How’s this for a children’s fairytale?
The story centres around a grand castle with 38 rooms on a tropical island and its colourful occupants including two young princes, a princess and their pesky butler named OB Markus.
Prince Hector the Eldest is bookish and rational; Prince Humphrey the Youngest is rebellious; and Princess Harriet is daring and brash. One night, the children hear a strange, ghostly noise coming from the dungeon and decide to investigate.
The book had been written by Edmund Wee, a book publisher and co-written by Chloe Tong, 24, a University of Warwick postgraduate student and Liana Gurung, 23, a NUS graduate.
If you find the storyline familiar, that’s because it is making reference to the Lee family feud. Wee was reported to have come up with the story idea “on a whim” when Tung and Gurong were doing an internship at Epigram (the publishing house he runs).

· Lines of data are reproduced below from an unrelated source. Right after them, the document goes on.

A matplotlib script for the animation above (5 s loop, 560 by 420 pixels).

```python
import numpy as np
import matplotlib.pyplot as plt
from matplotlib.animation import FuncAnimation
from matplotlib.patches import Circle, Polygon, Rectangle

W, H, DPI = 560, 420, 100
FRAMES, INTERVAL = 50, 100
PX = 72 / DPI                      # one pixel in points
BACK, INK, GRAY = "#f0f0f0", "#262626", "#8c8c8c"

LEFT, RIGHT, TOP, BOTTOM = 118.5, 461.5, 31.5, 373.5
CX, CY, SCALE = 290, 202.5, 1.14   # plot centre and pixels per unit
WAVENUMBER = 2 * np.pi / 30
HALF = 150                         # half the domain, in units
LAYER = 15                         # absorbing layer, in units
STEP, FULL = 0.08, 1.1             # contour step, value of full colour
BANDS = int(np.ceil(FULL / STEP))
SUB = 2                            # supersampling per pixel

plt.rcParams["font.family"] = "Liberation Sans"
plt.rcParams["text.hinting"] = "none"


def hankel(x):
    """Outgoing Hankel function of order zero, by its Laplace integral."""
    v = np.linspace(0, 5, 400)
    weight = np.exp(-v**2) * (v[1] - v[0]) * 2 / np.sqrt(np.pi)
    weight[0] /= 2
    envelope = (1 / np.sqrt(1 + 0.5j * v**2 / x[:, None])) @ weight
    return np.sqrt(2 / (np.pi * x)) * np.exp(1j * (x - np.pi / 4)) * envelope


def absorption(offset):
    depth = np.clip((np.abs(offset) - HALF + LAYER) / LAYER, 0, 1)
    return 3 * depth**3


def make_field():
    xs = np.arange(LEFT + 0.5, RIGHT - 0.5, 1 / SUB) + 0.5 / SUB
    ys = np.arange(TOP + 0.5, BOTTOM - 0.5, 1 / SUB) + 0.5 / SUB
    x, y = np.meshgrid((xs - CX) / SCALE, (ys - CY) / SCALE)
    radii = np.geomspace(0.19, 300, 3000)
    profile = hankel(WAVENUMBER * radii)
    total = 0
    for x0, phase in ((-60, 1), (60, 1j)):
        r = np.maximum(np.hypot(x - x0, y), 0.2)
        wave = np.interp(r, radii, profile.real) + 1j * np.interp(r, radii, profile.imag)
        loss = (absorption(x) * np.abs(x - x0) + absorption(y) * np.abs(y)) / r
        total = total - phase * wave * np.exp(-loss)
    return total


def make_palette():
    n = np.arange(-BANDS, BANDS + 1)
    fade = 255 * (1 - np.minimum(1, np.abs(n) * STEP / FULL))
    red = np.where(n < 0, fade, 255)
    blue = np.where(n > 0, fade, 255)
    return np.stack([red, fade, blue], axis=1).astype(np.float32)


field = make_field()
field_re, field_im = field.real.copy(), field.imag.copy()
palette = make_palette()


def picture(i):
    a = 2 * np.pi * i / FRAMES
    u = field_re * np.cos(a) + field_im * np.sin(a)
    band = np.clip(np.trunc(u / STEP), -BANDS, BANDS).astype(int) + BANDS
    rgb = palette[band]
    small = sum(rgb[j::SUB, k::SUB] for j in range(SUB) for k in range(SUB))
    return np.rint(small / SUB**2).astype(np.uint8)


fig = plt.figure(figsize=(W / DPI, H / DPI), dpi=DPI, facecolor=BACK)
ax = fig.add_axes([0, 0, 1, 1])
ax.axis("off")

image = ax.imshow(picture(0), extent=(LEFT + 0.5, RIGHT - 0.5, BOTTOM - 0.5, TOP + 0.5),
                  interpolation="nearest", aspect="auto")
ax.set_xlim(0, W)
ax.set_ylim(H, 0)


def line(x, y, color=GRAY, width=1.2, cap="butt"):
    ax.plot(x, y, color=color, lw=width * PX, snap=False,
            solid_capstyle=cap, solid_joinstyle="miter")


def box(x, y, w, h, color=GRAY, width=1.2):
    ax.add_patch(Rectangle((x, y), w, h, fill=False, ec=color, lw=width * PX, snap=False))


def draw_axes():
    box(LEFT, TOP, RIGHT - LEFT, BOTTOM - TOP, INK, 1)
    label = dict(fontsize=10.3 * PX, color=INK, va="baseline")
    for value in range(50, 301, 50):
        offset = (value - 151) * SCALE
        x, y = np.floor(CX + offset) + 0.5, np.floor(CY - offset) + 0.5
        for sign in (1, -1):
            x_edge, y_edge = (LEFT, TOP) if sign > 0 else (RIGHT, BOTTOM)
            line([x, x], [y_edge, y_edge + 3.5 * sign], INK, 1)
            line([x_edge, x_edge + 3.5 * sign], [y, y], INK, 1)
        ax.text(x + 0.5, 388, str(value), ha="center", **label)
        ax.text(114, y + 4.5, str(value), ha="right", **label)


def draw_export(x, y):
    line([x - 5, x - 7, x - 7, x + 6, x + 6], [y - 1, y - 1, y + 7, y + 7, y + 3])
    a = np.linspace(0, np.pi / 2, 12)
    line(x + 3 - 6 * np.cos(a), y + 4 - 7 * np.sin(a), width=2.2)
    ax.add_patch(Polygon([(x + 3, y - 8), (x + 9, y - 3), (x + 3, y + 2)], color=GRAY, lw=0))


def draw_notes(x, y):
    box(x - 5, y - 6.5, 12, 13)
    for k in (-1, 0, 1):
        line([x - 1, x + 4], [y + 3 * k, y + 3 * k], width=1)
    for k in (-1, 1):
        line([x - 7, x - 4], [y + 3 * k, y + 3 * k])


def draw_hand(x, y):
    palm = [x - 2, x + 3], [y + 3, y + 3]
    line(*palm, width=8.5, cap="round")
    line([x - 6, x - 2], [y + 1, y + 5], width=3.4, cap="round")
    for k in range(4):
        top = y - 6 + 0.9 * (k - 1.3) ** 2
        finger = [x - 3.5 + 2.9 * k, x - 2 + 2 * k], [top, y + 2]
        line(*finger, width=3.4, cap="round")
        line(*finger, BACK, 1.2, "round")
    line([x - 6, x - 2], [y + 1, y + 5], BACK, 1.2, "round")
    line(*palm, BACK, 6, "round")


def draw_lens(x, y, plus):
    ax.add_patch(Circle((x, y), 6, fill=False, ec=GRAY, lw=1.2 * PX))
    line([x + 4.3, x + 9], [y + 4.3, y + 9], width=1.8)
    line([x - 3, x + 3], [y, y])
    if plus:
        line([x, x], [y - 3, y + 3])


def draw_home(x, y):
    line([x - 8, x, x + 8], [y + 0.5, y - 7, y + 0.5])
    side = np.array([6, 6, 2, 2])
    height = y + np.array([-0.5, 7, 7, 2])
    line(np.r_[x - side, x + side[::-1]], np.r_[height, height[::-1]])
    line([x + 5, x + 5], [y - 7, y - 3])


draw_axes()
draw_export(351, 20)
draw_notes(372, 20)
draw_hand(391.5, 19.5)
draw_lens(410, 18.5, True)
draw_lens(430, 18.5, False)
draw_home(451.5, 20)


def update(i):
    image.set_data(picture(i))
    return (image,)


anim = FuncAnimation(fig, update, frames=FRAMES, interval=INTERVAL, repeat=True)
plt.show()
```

Wee says the characters are fictional. The story is not a re-telling of Oxley Road events, though the similarities appear intentional.
“We didn’t want it to be satire for satire’s sake. So you’ll find that The Phantom of Oxley Castle satisfies all the tropes of a fairy tale. All the ‘once upon a time’, ‘happily ever after’ stuff can be expected, but there are also plenty of Easter eggs relating to the saga that adults can pick up on,” Tong was reported to have said.
The book was supposed to have been launched at the Arts House in Old Parliament Lane this Saturday (18th November), however it had been cancelled less than a week before its scheduled date.
Both the publisher and the venue operator each say the other was responsible for the cancellation.